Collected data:
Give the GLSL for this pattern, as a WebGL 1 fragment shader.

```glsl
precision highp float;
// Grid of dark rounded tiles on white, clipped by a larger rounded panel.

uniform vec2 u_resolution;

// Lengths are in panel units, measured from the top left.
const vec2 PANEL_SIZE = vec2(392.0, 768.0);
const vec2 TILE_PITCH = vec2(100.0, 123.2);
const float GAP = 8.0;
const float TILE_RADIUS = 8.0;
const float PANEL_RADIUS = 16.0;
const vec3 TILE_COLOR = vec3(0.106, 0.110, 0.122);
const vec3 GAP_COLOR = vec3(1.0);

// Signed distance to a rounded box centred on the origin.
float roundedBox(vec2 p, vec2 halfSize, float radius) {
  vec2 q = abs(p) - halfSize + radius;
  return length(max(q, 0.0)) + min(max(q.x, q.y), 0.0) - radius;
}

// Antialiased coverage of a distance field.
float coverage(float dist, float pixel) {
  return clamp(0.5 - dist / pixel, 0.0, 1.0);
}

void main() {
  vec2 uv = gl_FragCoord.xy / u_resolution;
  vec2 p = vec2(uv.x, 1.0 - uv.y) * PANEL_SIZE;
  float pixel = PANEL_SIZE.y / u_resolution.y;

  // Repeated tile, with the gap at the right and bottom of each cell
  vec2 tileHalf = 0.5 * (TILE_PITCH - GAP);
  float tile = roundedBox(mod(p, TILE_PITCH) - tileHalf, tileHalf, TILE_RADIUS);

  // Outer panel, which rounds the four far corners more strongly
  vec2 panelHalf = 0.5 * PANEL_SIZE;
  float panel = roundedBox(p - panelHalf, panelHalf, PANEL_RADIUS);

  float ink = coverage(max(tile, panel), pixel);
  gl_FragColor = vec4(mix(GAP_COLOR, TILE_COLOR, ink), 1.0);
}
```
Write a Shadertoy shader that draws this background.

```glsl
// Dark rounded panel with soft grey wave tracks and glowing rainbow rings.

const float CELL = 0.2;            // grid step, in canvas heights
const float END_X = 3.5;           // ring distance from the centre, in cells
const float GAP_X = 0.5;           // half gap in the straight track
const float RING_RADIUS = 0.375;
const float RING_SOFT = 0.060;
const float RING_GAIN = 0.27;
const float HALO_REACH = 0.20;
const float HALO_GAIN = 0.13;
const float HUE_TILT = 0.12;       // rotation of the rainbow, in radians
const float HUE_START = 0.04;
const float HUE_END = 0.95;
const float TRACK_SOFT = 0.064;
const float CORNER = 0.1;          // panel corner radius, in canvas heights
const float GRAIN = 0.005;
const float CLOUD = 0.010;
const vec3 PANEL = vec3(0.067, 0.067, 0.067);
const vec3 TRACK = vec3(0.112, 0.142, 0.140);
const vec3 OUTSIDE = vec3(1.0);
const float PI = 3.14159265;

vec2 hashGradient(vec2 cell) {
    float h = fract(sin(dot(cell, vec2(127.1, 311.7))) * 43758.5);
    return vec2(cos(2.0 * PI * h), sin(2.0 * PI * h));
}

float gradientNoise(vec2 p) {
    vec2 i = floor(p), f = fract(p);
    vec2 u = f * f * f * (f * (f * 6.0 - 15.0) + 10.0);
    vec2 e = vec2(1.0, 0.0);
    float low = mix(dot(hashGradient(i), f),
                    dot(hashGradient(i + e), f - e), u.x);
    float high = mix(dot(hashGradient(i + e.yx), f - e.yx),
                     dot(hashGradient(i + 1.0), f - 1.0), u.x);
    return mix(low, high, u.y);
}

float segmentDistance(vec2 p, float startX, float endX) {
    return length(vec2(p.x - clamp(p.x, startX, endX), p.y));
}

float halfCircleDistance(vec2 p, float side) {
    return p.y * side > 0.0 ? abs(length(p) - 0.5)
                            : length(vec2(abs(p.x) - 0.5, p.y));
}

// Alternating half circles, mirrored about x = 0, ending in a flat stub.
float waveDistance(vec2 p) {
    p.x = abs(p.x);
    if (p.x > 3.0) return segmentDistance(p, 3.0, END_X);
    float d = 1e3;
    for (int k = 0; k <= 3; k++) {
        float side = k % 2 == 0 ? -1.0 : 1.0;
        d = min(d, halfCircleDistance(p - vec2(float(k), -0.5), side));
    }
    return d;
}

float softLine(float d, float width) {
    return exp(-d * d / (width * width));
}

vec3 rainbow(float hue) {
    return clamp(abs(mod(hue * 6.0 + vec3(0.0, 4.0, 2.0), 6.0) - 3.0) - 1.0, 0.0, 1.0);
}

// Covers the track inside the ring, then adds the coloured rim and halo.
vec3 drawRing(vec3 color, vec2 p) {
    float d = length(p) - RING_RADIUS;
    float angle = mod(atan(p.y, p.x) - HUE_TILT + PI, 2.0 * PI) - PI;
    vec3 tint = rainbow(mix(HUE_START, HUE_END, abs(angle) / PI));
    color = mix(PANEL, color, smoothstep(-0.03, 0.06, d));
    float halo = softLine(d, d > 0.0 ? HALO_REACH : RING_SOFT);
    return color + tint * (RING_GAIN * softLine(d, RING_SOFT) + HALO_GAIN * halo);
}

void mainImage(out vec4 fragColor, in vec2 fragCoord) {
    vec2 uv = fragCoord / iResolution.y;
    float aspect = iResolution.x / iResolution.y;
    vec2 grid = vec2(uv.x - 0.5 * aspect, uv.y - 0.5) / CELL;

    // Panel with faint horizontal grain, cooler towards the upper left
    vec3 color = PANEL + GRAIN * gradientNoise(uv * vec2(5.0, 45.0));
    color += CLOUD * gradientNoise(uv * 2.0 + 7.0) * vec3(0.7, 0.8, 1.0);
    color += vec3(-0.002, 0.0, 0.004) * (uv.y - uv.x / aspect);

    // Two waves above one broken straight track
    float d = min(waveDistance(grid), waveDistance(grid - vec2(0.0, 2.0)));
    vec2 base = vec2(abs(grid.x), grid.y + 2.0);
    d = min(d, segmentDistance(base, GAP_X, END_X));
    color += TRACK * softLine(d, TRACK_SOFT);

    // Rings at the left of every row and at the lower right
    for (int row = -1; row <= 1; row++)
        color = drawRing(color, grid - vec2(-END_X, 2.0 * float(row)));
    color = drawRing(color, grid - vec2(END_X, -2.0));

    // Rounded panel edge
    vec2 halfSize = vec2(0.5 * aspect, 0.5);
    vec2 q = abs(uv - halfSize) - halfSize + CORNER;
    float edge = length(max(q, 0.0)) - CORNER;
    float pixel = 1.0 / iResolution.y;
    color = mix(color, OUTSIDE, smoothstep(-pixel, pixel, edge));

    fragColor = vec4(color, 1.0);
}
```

* _Task instructions_: Please output the complete set of records above without any alteration.

* _Answer_:
Give the GLSL for this pattern, as a WebGL 1 fragment shader.

```glsl
precision highp float;
// Grid of dark rounded tiles on white, clipped by a larger rounded panel.

uniform vec2 u_resolution;

// Lengths are in panel units, measured from the top left.
const vec2 PANEL_SIZE = vec2(392.0, 768.0);
const vec2 TILE_PITCH = vec2(100.0, 123.2);
const float GAP = 8.0;
const float TILE_RADIUS = 8.0;
const float PANEL_RADIUS = 16.0;
const vec3 TILE_COLOR = vec3(0.106, 0.110, 0.122);
const vec3 GAP_COLOR = vec3(1.0);

// Signed distance to a rounded box centred on the origin.
float roundedBox(vec2 p, vec2 halfSize, float radius) {
  vec2 q = abs(p) - halfSize + radius;
  return length(max(q, 0.0)) + min(max(q.x, q.y), 0.0) - radius;
}

// Antialiased coverage of a distance field.
float coverage(float dist, float pixel) {
  return clamp(0.5 - dist / pixel, 0.0, 1.0);
}

void main() {
  vec2 uv = gl_FragCoord.xy / u_resolution;
  vec2 p = vec2(uv.x, 1.0 - uv.y) * PANEL_SIZE;
  float pixel = PANEL_SIZE.y / u_resolution.y;

  // Repeated tile, with the gap at the right and bottom of each cell
  vec2 tileHalf = 0.5 * (TILE_PITCH - GAP);
  float tile = roundedBox(mod(p, TILE_PITCH) - tileHalf, tileHalf, TILE_RADIUS);

  // Outer panel, which rounds the four far corners more strongly
  vec2 panelHalf = 0.5 * PANEL_SIZE;
  float panel = roundedBox(p - panelHalf, panelHalf, PANEL_RADIUS);

  float ink = coverage(max(tile, panel), pixel);
  gl_FragColor = vec4(mix(GAP_COLOR, TILE_COLOR, ink), 1.0);
}
```
Write a Shadertoy shader that draws this background.

```glsl
// Dark rounded panel with soft grey wave tracks and glowing rainbow rings.

const float CELL = 0.2;            // grid step, in canvas heights
const float END_X = 3.5;           // ring distance from the centre, in cells
const float GAP_X = 0.5;           // half gap in the straight track
const float RING_RADIUS = 0.375;
const float RING_SOFT = 0.060;
const float RING_GAIN = 0.27;
const float HALO_REACH = 0.20;
const float HALO_GAIN = 0.13;
const float HUE_TILT = 0.12;       // rotation of the rainbow, in radians
const float HUE_START = 0.04;
const float HUE_END = 0.95;
const float TRACK_SOFT = 0.064;
const float CORNER = 0.1;          // panel corner radius, in canvas heights
const float GRAIN = 0.005;
const float CLOUD = 0.010;
const vec3 PANEL = vec3(0.067, 0.067, 0.067);
const vec3 TRACK = vec3(0.112, 0.142, 0.140);
const vec3 OUTSIDE = vec3(1.0);
const float PI = 3.14159265;

vec2 hashGradient(vec2 cell) {
    float h = fract(sin(dot(cell, vec2(127.1, 311.7))) * 43758.5);
    return vec2(cos(2.0 * PI * h), sin(2.0 * PI * h));
}

float gradientNoise(vec2 p) {
    vec2 i = floor(p), f = fract(p);
    vec2 u = f * f * f * (f * (f * 6.0 - 15.0) + 10.0);
    vec2 e = vec2(1.0, 0.0);
    float low = mix(dot(hashGradient(i), f),
                    dot(hashGradient(i + e), f - e), u.x);
    float high = mix(dot(hashGradient(i + e.yx), f - e.yx),
                     dot(hashGradient(i + 1.0), f - 1.0), u.x);
    return mix(low, high, u.y);
}

float segmentDistance(vec2 p, float startX, float endX) {
    return length(vec2(p.x - clamp(p.x, startX, endX), p.y));
}

float halfCircleDistance(vec2 p, float side) {
    return p.y * side > 0.0 ? abs(length(p) - 0.5)
                            : length(vec2(abs(p.x) - 0.5, p.y));
}

// Alternating half circles, mirrored about x = 0, ending in a flat stub.
float waveDistance(vec2 p) {
    p.x = abs(p.x);
    if (p.x > 3.0) return segmentDistance(p, 3.0, END_X);
    float d = 1e3;
    for (int k = 0; k <= 3; k++) {
        float side = k % 2 == 0 ? -1.0 : 1.0;
        d = min(d, halfCircleDistance(p - vec2(float(k), -0.5), side));
    }
    return d;
}

float softLine(float d, float width) {
    return exp(-d * d / (width * width));
}

vec3 rainbow(float hue) {
    return clamp(abs(mod(hue * 6.0 + vec3(0.0, 4.0, 2.0), 6.0) - 3.0) - 1.0, 0.0, 1.0);
}

// Covers the track inside the ring, then adds the coloured rim and halo.
vec3 drawRing(vec3 color, vec2 p) {
    float d = length(p) - RING_RADIUS;
    float angle = mod(atan(p.y, p.x) - HUE_TILT + PI, 2.0 * PI) - PI;
    vec3 tint = rainbow(mix(HUE_START, HUE_END, abs(angle) / PI));
    color = mix(PANEL, color, smoothstep(-0.03, 0.06, d));
    float halo = softLine(d, d > 0.0 ? HALO_REACH : RING_SOFT);
    return color + tint * (RING_GAIN * softLine(d, RING_SOFT) + HALO_GAIN * halo);
}

void mainImage(out vec4 fragColor, in vec2 fragCoord) {
    vec2 uv = fragCoord / iResolution.y;
    float aspect = iResolution.x / iResolution.y;
    vec2 grid = vec2(uv.x - 0.5 * aspect, uv.y - 0.5) / CELL;

    // Panel with faint horizontal grain, cooler towards the upper left
    vec3 color = PANEL + GRAIN * gradientNoise(uv * vec2(5.0, 45.0));
    color += CLOUD * gradientNoise(uv * 2.0 + 7.0) * vec3(0.7, 0.8, 1.0);
    color += vec3(-0.002, 0.0, 0.004) * (uv.y - uv.x / aspect);

    // Two waves above one broken straight track
    float d = min(waveDistance(grid), waveDistance(grid - vec2(0.0, 2.0)));
    vec2 base = vec2(abs(grid.x), grid.y + 2.0);
    d = min(d, segmentDistance(base, GAP_X, END_X));
    color += TRACK * softLine(d, TRACK_SOFT);

    // Rings at the left of every row and at the lower right
    for (int row = -1; row <= 1; row++)
        color = drawRing(color, grid - vec2(-END_X, 2.0 * float(row)));
    color = drawRing(color, grid - vec2(END_X, -2.0));

    // Rounded panel edge
    vec2 halfSize = vec2(0.5 * aspect, 0.5);
    vec2 q = abs(uv - halfSize) - halfSize + CORNER;
    float edge = length(max(q, 0.0)) - CORNER;
    float pixel = 1.0 / iResolution.y;
    color = mix(color, OUTSIDE, smoothstep(-pixel, pixel, edge));

    fragColor = vec4(color, 1.0);
}
```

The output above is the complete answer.